(Data for analysis begins)

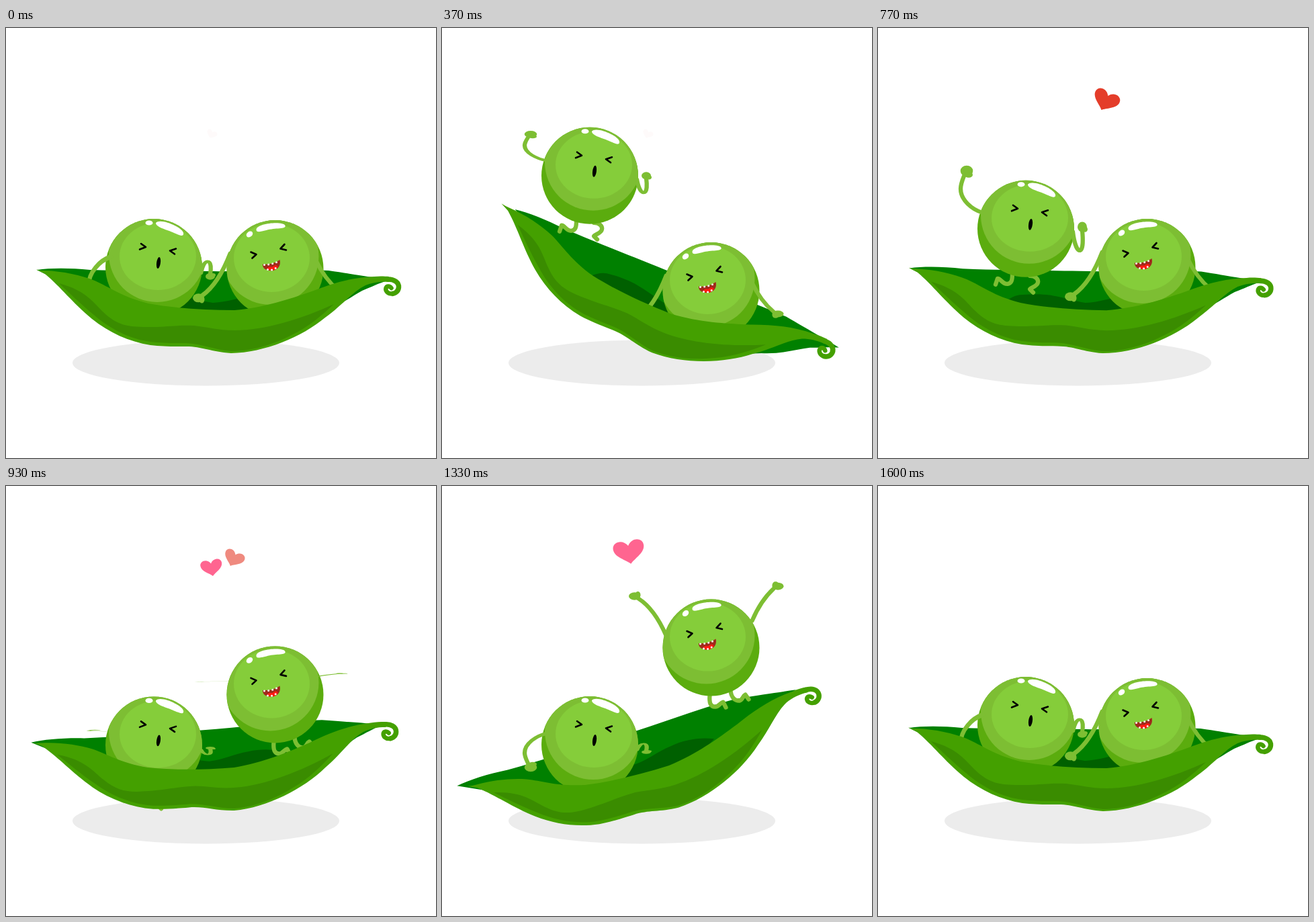
An HTML page for the animation above (1630 ms loop, 640 by 640 pixels).

```html
<!DOCTYPE html>
<html lang="en">
<head>
<meta charset="utf-8">
<title>Peas on a seesaw pod</title>
<style>
  html, body { margin: 0; width: 100%; height: 100%; overflow: hidden; background: #fff; }
  svg { display: block; width: 100vw; height: 100vh; }
  .base { fill: #5bac0e; }
  .mid, .limb ellipse { fill: #7dbe33; }
  .light { fill: #85cd3a; }
  .shine { fill: #fff; }
  .limb path { fill: none; stroke: #7dbe33; stroke-width: 6.3; stroke-linecap: round; stroke-linejoin: round; }
  .eye { fill: none; stroke: #000; stroke-width: 2.6; stroke-linecap: round; stroke-linejoin: round; }
</style>
</head>
<body>
<svg viewBox="0 0 640 640">
  <defs>
    <clipPath id="ball"><circle r="72"/></clipPath>
    <path id="heart" d="M0 18C-6 11-23 5-23-7C-23-18-7-21 0-9C7-21 23-18 23-7C23 5 6 11 0 18Z"/>
  </defs>

  <ellipse cx="297.5" cy="498.5" rx="198.5" ry="34" fill="#ececec"/>

  <g id="back">
    <path fill="#008000" d="M46 360C66 357 95 357 125 360C190 362 240 361 300 362S420 358 480 361C520 367 545 371 570 375C552 381 545 385 530 391C510 402 495 415 466 425C430 442 380 450 340 450C280 450 225 442 180 430C145 418 115 396 84 379Z"/>
    <path fill="#006000" d="M187 411C195 403 204 398 214 398C235 396 250 397 260 399C280 402 292 407 308 409C330 408 345 401 367 399C390 396 412 399 432 408C400 432 240 440 187 411Z"/>
  </g>

  <g id="left">
    <g class="limb">
      <path d="M-20 67C-20 76-21 81-27 82C-35 83-37 74-42 74L-45 83"/>
      <path d="M6 70C14 70 19 75 18 80C17 86 8 87 6 90L11 95"/>
    </g>
    <circle class="base" r="72"/>
    <g clip-path="url(#ball)">
      <circle class="mid" cx="5" cy="-20" r="72"/>
      <ellipse class="light" cx="6" cy="-16" rx="57" ry="50"/>
    </g>
    <ellipse class="shine" cx="-7" cy="-66" rx="5.5" ry="3.6"/>
    <path class="shine" d="M3-66C7-71 22-67 31-62C39-58 45-53 44-49C43-45 37-48 30-51C20-56 3-59 3-66Z"/>
    <path class="eye" d="M-19-35L-12-30L-21-26.5M33-27.5L24-24.5L31-19.5"/>
    <ellipse cx="7" cy="-6.5" rx="2.9" ry="8.5" transform="rotate(8 7 -6.5)"/>
    <g class="limb" id="leftArmA">
      <path d="M2-4C-14-9-31-24-31-42C-31-49-29-54-26-62"/>
      <ellipse cx="-22" cy="-70" rx="9.3" ry="8.5"/>
      <ellipse cx="-19" cy="-64" rx="6" ry="4.5"/>
    </g>
    <g class="limb" id="leftArmB">
      <path d="M0-3C2 14 6 26 10 26C16 26 15 6 14-5"/>
      <ellipse cx="14" cy="-10.5" rx="7" ry="8"/>
      <ellipse cx="18" cy="-7" rx="4" ry="4.5"/>
    </g>
  </g>

  <g id="right">
    <g class="limb">
      <path d="M-2 71C-3 82-1 88 6 88C12 88 13 82 18 81L22 89"/>
      <path d="M29 64C30 74 35 79 42 79C47 78 47 72 51 70L56 77"/>
    </g>
    <circle class="base" r="72"/>
    <g clip-path="url(#ball)">
      <circle class="mid" cx="-7" cy="-18" r="72"/>
      <ellipse class="light" cx="-5" cy="-16" rx="56.5" ry="51"/>
    </g>
    <ellipse class="shine" cx="-38" cy="-51" rx="5.2" ry="3.9" transform="rotate(-38 -38 -51)"/>
    <path class="shine" d="M-28-58C-27-68 13-71 15-64C17-58 0-61-13-57C-22-55-28-53-28-58Z"/>
    <path class="eye" d="M-36-24.5L-28-21L-34-15.5M14-36L8-29.5L16.5-27.5"/>
    <path fill="#9f2a1c" d="M-18.5-6.5Q-4-5 7-13C9-5 5 1-3 3C-11 4-19 1-18.5-6.5Z"/>
    <path fill="#ff1a12" d="M-12 0C-8-5-5 0-2-4C2-6 4-4 4-2C2 1-1 2-3 2.8C-7 3.5-10 2-12 0Z"/>
    <path stroke="#fff" stroke-width="3" stroke-linecap="round" stroke-dasharray="0 6.2" fill="none" d="M-16-5.5Q-5-5.5 5.5-11M-11 1.5Q-4 4 3-2.5"/>
    <g class="limb" id="rightArmA">
      <path d="M-1 2C-9-18-22-44-42-58"/>
      <ellipse cx="-48" cy="-62" rx="8.5" ry="6.3"/>
      <ellipse cx="-43" cy="-64" rx="4" ry="5.5"/>
    </g>
    <g class="limb" id="rightArmB">
      <path d="M1-16C8-34 19-54 33-68"/>
      <ellipse cx="39.5" cy="-72" rx="8.5" ry="6"/>
      <ellipse cx="36" cy="-74" rx="5" ry="5.5"/>
    </g>
  </g>

  <g id="front">
    <path fill="#44a000" d="M45 359.5Q52 361 58 361C85 362 112 368 132 376C155 386 172 400 212 410C250 417 295 420 340 420C385 416 420 404 455 392C485 380 515 371 548 370C556 369 564 369.5 570 370L570 378C556 377 545 379 535 383C515 393 500 413 475 431C440 460 385 483 335 484C305 482 292 474 268 474C245 474 232 474 215 472C183 467 153 453 128 433C98 408 82 386 58 366Z"/>
    <path fill="none" stroke="#44a000" stroke-width="7.5" d="M566 374C578 373 585 379 584.5 386C584 392 579 395.5 574 395.5"/>
    <path fill="none" stroke="#44a000" stroke-width="6.5" stroke-linecap="round" d="M575 395.5C568 396 564.5 391 565.5 387C567 383.5 571 384 573.5 387"/>
    <path fill="#3a8c00" d="M79 380C120 391 130 409 145 423C165 442 180 445 210 445C240 445 255 442 280 443C300 445 315 450 340 450C385 450 440 433 488 411C470 428 450 445 425 457C390 475 360 481 335 481C310 479 292 470 268 469C245 469 232 469 215 467C185 463 155 448 132 428C110 410 95 395 79 380Z"/>
  </g>

  <use id="red" href="#heart" fill="#e43d2a"/>
  <use id="pink" href="#heart" fill="#ff6590"/>
</svg>
<script>
// Time runs in 40 ms frames: half a swing is 20 of them.
const LOOP = 1630, STEP = 40, HALF = 20, SWING = 22;

const put = (id, value) => document.getElementById(id).setAttribute('transform', value);
const clamp = v => Math.min(1, Math.max(0, v));
const smooth = s => s * s * (3 - 2 * s);
const mix = (a, b, s) => a + (b - a) * s;

// Eases from one [frame, value] key to the next, resting at each.
const glide = (...keys) => f => keys.reduce((v, [end, to], i) => {
  const start = i ? keys[i - 1][0] : end - 1;
  return mix(v, to, smooth(clamp((f - start) / (end - start))));
}, keys[0][1]);

const leftY = glide([0, 356], [12.5, 187.5], [25.2, 402.5], [28, 402.5], [40, 356]);
const rightY = glide([0, 358], [9, 391], [13, 391], [19, 356], [29.9, 206.5], [40, 358]);
const leftWave = glide([0, -1.12], [12.5, 1], [18, 1], [27, -.66], [30, -.67], [40, -1.12]);
const rightWave = glide([0, -1.03], [19, -1.03], [27, 1], [32, 1], [40, -1.03]);

// Right side down, level, left side down, level.
function tilt(f) {
  const angle = SWING * (1 - Math.cos(2 * Math.PI * f / HALF)) / 2;
  return f < HALF ? angle : -angle;
}

// An arm mirrors about its shoulder: 1 is up, negative is down.
function arm(id, x, y, flip) {
  put(id, `translate(${x} ${y}) scale(1 ${flip})`);
}

// A heart drifts out with a slowing pace, grows, then shrinks away.
function heart(f, { id, born, rise, fades, from, to, size, turn, ghost }) {
  const drift = 1 - (1 - clamp((f - born) / rise)) ** 2;
  const grow = clamp((f - born) / 6), fade = clamp((f - fades) / 5);
  const [x, y] = from.map((v, i) => mix(v, to[i], drift));
  const alpha = Math.max(Math.min(2 * grow, 1 - fade), f < born + 15 ? ghost : 0);
  put(id, `translate(${x} ${y}) rotate(${turn}) scale(${size * mix(.4, 1, grow) * mix(1, .45, fade)})`);
  document.getElementById(id).setAttribute('opacity', alpha);
}

const hearts = [
  { id: 'red', born: 13, rise: 6, fades: 21, from: [306, 158], to: [339, 108], size: .86, turn: 25, ghost: .025 },
  { id: 'pink', born: 20, rise: 13, fades: 33, from: [325, 138], to: [278.5, 98], size: 1, turn: -9, ghost: 0 }
];

function draw() {
  const t = performance.now() % LOOP;
  const f = Math.min(2 * HALF, Math.floor((t + 12) / STEP));
  const angle = tilt(f), left = leftWave(f), right = rightWave(f);

  put('front', `rotate(${angle} 326 425)`);
  put('back', `rotate(${angle} 315 480)`);
  put('left', `translate(220 ${leftY(f)})`);
  put('right', `translate(400.5 ${rightY(f)})`);

  arm('leftArmA', -66, -20, left);
  arm('leftArmB', 70, 7.4, mix(1, left, .76));
  arm('rightArmA', -66, -20, right);
  arm('rightArmB', 60, -25, mix(1, right, .9));

  hearts.forEach(h => heart(f, h));
  requestAnimationFrame(draw);
}
draw();
</script>
</body>
</html>
```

(Data for analysis ends)

• Exercise instructions: Among the lines above, please count those that contain the string "rotate" and write the number by itself.

• Task output: 5